U.S. farmworkers under the age of 18 will no longer be able to handle pesticides. The Environmental Protection Agency (EPA) unveiled the landmark move as part of a broad revision to health standards that cover the nation’s 2 million agricultural workers.

“Farmworkers deserve to be healthy and safe while they earn a living and it’s our job to ensure they have fair and equitable working standards to protect them,” EPA head Gina McCarthy said on a call with reporters Monday, joined by Labor Secretary Thomas Perez.

The EPA’s rules, adopted over two decades ago, formerly had no age restriction for workers handling pesticides on farms, forests, nurseries and greenhouses. Every year, between 1,800 and 3,000 agricultural workers covered by the current standards report suffering from overexposure to pesticides, but the true rate is likely much higher, according to the agency. Effects can range from headaches, spells of dizziness and sometimes even death in the short-term to neurological problems in the long-term.

Among other key changes, which are expected to be implemented in the fall of 2016: Agricultural workers will receive mandatory training sessions on the health and safety risks of pesticides every year instead of every five years; growers will be forced to expand the posting of mandatory no-entry signs for especially hazardous pesticides and keep more up-to-date records; farmworkers will also benefit from new whistleblower protections that most other workers currently receive.

Farmworkers are excluded from many of the nation’s basic labor laws -- from rules that cover minimum wage and overtime pay to health and safety. McCarthy framed the revisions as an attempt to plug this gap.

United Farmworkers President Arturo Rodriguez celebrated the move, which comes days after the union commemorated the 50th anniversary of the Delano grape strike -- a work stoppage and boycott campaign led by Cesar Chavez that culminated in the establishment of major agricultural labor regulations in California. “Today’s announcement is a dream come true for all of those folks who fought so hard in those very early days,” said Rodriguez, who was also on the press call.

In California, New York and New Jersey, environmental agencies will enforce the new standard, officials told reporters. In others, state agricultural departments will be responsible.

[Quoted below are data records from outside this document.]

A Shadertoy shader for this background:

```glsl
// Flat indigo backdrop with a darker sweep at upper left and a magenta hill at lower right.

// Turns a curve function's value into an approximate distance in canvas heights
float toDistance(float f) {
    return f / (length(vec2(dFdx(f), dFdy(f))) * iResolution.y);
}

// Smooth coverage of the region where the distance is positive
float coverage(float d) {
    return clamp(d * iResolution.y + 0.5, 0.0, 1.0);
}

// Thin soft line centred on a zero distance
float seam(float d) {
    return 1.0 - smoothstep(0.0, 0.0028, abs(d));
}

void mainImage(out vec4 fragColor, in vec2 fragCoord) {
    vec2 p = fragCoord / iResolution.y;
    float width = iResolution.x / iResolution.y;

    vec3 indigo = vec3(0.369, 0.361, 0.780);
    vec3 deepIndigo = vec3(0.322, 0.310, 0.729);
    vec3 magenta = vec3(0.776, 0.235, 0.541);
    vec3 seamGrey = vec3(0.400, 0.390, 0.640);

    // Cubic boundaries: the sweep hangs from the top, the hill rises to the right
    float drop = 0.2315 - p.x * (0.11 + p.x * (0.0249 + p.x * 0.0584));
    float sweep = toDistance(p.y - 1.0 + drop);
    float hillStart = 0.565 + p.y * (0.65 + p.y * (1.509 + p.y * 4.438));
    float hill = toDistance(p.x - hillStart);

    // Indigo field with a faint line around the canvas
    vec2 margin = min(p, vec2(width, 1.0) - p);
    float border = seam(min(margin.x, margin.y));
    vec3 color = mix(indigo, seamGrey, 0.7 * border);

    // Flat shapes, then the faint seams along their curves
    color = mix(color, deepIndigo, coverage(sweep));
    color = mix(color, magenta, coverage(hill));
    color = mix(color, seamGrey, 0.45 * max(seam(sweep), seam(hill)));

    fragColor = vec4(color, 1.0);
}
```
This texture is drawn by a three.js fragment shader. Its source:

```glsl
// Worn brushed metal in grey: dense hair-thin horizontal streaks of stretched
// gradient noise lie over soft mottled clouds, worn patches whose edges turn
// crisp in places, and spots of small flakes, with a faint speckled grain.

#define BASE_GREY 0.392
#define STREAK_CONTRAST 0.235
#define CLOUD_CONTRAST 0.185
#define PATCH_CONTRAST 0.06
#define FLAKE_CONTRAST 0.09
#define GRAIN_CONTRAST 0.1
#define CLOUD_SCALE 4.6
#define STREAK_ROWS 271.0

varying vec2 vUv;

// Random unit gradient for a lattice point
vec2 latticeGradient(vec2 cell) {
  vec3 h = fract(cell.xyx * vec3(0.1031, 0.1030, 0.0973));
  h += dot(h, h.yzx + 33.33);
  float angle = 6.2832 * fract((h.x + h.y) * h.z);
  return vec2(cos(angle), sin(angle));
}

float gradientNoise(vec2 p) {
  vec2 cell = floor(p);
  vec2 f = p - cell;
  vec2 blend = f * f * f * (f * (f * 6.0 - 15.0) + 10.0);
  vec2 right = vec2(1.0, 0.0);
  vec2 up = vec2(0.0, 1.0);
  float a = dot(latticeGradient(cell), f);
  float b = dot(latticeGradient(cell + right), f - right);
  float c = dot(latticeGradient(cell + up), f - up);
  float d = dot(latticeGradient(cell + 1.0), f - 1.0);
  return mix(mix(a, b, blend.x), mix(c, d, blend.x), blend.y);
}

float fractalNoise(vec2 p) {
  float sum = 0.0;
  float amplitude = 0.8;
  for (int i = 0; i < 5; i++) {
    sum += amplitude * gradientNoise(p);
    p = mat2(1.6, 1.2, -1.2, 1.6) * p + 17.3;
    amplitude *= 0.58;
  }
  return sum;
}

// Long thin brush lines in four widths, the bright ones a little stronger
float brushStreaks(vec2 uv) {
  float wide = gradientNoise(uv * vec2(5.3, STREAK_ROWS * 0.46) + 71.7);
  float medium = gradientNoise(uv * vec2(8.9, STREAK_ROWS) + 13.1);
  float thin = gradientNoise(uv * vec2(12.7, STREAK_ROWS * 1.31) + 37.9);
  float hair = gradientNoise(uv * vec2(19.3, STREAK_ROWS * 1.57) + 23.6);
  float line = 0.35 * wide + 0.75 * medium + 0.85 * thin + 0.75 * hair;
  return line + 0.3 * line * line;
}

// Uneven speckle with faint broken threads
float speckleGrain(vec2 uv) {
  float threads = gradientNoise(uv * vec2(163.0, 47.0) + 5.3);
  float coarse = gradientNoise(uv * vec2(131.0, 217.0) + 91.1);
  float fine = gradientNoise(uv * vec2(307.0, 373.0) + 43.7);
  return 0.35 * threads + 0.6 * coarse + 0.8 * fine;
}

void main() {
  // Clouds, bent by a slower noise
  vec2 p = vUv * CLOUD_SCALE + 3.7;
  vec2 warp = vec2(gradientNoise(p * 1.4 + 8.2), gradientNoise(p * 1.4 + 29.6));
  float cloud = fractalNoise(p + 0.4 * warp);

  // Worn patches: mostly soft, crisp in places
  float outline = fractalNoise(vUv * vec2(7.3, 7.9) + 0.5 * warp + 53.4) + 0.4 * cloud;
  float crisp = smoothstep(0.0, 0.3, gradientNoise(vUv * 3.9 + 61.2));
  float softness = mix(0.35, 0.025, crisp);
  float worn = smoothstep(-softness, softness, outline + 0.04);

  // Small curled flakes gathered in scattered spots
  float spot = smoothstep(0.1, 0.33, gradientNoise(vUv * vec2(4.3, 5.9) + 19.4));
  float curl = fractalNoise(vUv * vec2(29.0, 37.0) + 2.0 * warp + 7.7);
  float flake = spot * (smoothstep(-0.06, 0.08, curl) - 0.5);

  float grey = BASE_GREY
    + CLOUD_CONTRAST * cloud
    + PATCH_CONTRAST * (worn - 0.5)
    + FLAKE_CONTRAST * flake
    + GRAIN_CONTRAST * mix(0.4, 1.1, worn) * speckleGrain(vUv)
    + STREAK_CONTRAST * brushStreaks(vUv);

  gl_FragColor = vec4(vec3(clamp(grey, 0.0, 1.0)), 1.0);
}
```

Farm owners and their immediate families remain exempt from the rules. McCarthy said the cost of compliance is low -- about $300 or $400 for large farms and half that amount for smaller farms.